- Create another account for when you register on websites.
- Create a third e-mail account for financial accounts e.g. online banking etc.
- Lastly, create one account for contacts that you and the abuser both know - they may give your new e-mail to the abuser.
Having multiple accounts is safer because if your abuser gets hold of one, the others remain safe. Managing multiple e-mail accounts does not need to be difficult. In most e-mail services' settings there are options to import e-mail from other accounts, even if they are from other service providers. For example, you may have a Hotmail account, a Yahoo! account, and an AOL account. By importing all your accounts into one service, you can easily manage them all from one spot.
Stay anonymous when creating new e-mail accounts
Unless an e-mail account is related to your professional life where you need to use your name, make your e-mail names anonymous so they do not identify you - not by name, birth date, age, location, ethnicity, work descriptor (like teacher, dancer) or other characteristic. It is also advisable not to create an e-mail name that is sexually suggestive, or expresses emotion.
Once you've created the new e-mail accounts, check to be sure the service doesn't expose your real name as well. To find out if your e-mail service displays your real name, send yourself an e-mail and check to see if your real name is displayed alongside your e-mail name in the sender field. Real names are displayed by default on e-mails you send from many of the major e-mail services. In the example below, you'll see how a woman who chose 'ann_s' as her e-mail name, also had her full name - Ann White - exposed.
NOTE: Other e-mail services have their own procedures for changing the display of your name in sent messages. If your e-mail service displays your name and you can't find how to hide this, e-mail your provider or search online for the proper procedure. If the provider doesn't allow you to hide your real name, use a different service.
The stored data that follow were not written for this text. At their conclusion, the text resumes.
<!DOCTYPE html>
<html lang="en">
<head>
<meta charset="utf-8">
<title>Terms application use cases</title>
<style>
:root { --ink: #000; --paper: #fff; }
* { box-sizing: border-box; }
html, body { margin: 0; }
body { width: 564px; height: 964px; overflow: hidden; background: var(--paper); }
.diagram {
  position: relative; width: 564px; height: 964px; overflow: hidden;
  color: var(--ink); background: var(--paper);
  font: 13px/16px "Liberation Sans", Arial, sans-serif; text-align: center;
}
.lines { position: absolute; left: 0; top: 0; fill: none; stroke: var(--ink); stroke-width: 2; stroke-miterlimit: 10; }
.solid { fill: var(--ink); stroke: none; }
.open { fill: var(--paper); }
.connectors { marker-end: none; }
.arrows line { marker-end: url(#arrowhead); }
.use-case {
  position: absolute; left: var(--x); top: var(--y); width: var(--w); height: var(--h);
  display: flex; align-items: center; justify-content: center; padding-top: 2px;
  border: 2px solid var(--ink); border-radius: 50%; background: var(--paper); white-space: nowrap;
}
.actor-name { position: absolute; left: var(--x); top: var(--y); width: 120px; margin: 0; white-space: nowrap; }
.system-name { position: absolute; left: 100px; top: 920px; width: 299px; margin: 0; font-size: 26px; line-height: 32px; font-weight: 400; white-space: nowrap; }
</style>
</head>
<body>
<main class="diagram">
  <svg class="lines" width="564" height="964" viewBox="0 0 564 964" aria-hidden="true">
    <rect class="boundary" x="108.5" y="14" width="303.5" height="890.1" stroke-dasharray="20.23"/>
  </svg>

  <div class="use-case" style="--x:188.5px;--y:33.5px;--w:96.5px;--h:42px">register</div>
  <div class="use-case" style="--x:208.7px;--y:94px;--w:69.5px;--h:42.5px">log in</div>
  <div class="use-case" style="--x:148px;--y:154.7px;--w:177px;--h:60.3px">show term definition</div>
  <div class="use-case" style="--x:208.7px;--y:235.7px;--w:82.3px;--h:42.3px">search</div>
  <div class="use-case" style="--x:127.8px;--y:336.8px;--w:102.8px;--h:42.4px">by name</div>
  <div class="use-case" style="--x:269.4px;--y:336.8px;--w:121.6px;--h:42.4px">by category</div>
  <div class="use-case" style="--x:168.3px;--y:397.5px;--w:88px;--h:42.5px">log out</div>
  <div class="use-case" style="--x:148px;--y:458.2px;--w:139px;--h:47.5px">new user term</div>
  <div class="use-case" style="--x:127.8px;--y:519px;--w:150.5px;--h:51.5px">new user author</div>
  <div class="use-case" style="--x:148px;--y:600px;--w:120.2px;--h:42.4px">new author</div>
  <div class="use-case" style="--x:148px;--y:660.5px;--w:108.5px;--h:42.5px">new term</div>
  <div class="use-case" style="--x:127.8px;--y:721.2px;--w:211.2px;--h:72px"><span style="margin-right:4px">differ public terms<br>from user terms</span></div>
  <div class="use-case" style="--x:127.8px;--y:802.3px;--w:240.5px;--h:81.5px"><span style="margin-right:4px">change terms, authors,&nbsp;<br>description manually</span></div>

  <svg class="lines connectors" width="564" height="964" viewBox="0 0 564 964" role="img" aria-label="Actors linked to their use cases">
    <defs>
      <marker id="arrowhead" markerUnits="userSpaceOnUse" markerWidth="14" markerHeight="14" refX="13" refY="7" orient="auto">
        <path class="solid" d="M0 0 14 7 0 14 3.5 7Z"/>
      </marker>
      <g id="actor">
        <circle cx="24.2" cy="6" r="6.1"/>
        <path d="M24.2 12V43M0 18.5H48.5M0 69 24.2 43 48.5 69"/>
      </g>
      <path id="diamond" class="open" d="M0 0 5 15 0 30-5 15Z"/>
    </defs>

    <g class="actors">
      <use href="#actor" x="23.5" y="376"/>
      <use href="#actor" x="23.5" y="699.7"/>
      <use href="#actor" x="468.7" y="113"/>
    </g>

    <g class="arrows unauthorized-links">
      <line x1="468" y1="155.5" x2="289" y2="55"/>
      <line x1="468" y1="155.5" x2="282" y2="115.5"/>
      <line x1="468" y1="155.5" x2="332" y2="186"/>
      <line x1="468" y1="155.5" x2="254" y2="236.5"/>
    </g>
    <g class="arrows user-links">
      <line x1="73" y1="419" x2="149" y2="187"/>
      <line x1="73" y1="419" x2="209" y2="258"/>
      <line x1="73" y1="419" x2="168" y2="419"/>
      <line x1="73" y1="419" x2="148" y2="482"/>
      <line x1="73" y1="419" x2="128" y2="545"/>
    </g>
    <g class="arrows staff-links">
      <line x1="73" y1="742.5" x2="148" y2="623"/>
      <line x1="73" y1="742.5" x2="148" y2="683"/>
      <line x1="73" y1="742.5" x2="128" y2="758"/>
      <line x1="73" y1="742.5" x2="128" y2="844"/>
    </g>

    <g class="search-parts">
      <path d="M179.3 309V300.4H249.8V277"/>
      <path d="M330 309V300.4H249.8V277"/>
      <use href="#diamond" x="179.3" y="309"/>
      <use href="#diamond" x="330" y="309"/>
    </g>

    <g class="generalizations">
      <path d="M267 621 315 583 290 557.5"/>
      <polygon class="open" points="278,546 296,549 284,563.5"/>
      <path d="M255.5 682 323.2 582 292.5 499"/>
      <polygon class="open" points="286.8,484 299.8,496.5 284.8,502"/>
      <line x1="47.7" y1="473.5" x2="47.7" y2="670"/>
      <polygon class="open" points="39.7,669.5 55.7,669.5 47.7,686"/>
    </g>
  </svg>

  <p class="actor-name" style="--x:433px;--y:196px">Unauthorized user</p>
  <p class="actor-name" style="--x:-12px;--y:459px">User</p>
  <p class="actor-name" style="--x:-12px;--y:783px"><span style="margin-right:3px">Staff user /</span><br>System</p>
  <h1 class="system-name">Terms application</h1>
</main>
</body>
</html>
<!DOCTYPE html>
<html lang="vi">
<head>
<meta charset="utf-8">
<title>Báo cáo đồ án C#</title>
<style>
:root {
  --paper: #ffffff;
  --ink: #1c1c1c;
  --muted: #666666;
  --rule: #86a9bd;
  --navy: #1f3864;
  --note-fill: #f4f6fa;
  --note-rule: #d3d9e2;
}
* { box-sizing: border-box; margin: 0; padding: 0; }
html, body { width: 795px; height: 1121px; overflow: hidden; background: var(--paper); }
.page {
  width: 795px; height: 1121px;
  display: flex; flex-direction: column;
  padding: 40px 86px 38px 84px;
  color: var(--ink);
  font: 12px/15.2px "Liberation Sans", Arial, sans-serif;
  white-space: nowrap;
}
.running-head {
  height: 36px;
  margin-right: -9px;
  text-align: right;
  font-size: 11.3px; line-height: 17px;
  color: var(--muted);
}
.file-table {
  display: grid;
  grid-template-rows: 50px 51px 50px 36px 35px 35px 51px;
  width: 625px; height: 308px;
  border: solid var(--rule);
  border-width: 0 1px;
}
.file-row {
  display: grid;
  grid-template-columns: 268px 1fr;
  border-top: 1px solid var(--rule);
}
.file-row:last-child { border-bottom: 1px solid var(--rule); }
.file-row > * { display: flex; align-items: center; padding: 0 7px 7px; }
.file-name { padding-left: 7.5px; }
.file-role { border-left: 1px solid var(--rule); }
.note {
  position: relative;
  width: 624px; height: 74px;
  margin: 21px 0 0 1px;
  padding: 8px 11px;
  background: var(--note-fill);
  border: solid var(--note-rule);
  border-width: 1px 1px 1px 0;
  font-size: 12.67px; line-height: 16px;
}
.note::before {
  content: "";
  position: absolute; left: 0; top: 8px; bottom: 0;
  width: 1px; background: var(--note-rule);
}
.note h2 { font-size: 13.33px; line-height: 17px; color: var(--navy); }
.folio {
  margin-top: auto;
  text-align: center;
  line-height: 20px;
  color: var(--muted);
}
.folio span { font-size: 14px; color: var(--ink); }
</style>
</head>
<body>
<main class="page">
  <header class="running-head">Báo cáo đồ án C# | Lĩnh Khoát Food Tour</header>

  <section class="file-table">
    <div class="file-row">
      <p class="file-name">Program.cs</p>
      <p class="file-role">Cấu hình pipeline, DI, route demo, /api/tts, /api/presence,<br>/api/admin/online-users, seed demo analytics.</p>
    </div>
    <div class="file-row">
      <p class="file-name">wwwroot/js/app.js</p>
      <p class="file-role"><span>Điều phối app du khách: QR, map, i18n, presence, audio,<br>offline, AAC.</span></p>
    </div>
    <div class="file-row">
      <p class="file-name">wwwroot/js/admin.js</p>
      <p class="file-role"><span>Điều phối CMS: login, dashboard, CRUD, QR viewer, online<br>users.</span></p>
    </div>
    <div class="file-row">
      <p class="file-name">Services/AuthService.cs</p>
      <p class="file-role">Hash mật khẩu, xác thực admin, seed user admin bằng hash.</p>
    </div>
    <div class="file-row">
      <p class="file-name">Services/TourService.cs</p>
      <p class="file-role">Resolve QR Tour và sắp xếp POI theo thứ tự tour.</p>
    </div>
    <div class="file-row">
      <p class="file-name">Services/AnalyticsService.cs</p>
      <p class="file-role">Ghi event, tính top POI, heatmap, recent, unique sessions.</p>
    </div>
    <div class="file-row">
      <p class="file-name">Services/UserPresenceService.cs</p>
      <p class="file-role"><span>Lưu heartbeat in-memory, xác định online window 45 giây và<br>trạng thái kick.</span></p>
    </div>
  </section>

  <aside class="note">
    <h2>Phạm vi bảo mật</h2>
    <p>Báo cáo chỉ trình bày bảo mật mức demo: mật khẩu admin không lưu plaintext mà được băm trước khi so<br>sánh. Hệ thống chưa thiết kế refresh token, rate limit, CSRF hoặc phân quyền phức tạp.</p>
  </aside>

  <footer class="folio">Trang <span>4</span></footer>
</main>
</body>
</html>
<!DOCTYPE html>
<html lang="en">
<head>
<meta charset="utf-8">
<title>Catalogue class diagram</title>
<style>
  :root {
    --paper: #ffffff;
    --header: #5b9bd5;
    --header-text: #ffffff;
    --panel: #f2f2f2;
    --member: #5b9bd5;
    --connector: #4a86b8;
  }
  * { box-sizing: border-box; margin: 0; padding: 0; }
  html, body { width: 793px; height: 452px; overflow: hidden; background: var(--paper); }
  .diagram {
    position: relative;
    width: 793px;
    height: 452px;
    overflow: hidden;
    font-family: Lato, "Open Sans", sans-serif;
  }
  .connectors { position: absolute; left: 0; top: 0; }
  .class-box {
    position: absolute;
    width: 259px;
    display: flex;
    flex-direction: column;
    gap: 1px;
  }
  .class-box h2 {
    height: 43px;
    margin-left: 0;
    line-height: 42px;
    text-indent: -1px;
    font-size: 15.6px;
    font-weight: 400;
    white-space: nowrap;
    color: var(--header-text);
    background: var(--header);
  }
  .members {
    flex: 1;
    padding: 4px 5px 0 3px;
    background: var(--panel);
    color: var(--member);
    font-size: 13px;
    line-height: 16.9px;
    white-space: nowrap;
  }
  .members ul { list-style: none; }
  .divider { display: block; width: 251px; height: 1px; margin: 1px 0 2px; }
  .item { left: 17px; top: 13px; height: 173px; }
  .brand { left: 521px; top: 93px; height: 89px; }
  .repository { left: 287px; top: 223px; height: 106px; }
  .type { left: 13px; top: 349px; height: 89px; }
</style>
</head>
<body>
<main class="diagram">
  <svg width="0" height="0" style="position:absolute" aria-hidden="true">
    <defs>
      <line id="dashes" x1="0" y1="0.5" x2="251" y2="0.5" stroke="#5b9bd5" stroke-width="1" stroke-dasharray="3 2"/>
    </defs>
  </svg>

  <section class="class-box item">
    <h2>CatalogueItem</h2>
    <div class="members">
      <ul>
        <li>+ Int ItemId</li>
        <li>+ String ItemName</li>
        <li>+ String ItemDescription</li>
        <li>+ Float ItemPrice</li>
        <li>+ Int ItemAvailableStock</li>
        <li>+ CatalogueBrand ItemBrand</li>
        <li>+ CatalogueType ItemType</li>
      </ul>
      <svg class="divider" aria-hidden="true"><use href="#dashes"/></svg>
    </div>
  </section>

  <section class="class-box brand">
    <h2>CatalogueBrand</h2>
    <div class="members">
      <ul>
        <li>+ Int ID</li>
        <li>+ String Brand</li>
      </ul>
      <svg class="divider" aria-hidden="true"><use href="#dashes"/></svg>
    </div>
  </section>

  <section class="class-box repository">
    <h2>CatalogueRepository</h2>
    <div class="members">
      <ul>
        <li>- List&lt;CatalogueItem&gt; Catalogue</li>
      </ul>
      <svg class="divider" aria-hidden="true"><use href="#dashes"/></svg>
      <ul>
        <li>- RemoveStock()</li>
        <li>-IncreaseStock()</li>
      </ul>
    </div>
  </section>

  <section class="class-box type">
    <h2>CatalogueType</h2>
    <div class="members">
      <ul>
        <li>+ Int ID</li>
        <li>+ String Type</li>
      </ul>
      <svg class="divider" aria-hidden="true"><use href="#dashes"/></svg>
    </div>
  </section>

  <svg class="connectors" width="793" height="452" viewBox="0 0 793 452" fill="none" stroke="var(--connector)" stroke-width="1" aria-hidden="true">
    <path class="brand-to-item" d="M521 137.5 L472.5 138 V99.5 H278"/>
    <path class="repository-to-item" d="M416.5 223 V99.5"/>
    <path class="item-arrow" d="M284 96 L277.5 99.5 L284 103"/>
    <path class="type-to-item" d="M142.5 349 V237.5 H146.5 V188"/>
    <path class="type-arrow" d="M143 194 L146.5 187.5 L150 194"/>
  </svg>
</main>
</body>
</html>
Many sites ask you to answer a 'password hint' or 'security' question from a drop-down list. Unfortunately, many of the questions ask for answers that can be found in publicly available information such as your place of birth, a school you attended, or your mother's maiden name. In cases of domestic violence, chances are that your abuser will not only know these answers, but also know the correct answers to questions like the name of a favourite pet, your best friend in primary school, etc.
Answering any of these questions correctly could allow your abuser to get into, and take over, your account.
If none of the security questions allow you to give an answer that others couldn't discover, use a fake answer - just remember it! The service doesn't know if your answer is correct, it verifies only that you can repeat the answer you gave before. For example, what is your mother's maiden name? Purple Butterfly. Your first car? Green Butterfly. The city you were born in? Yellow Butterfly.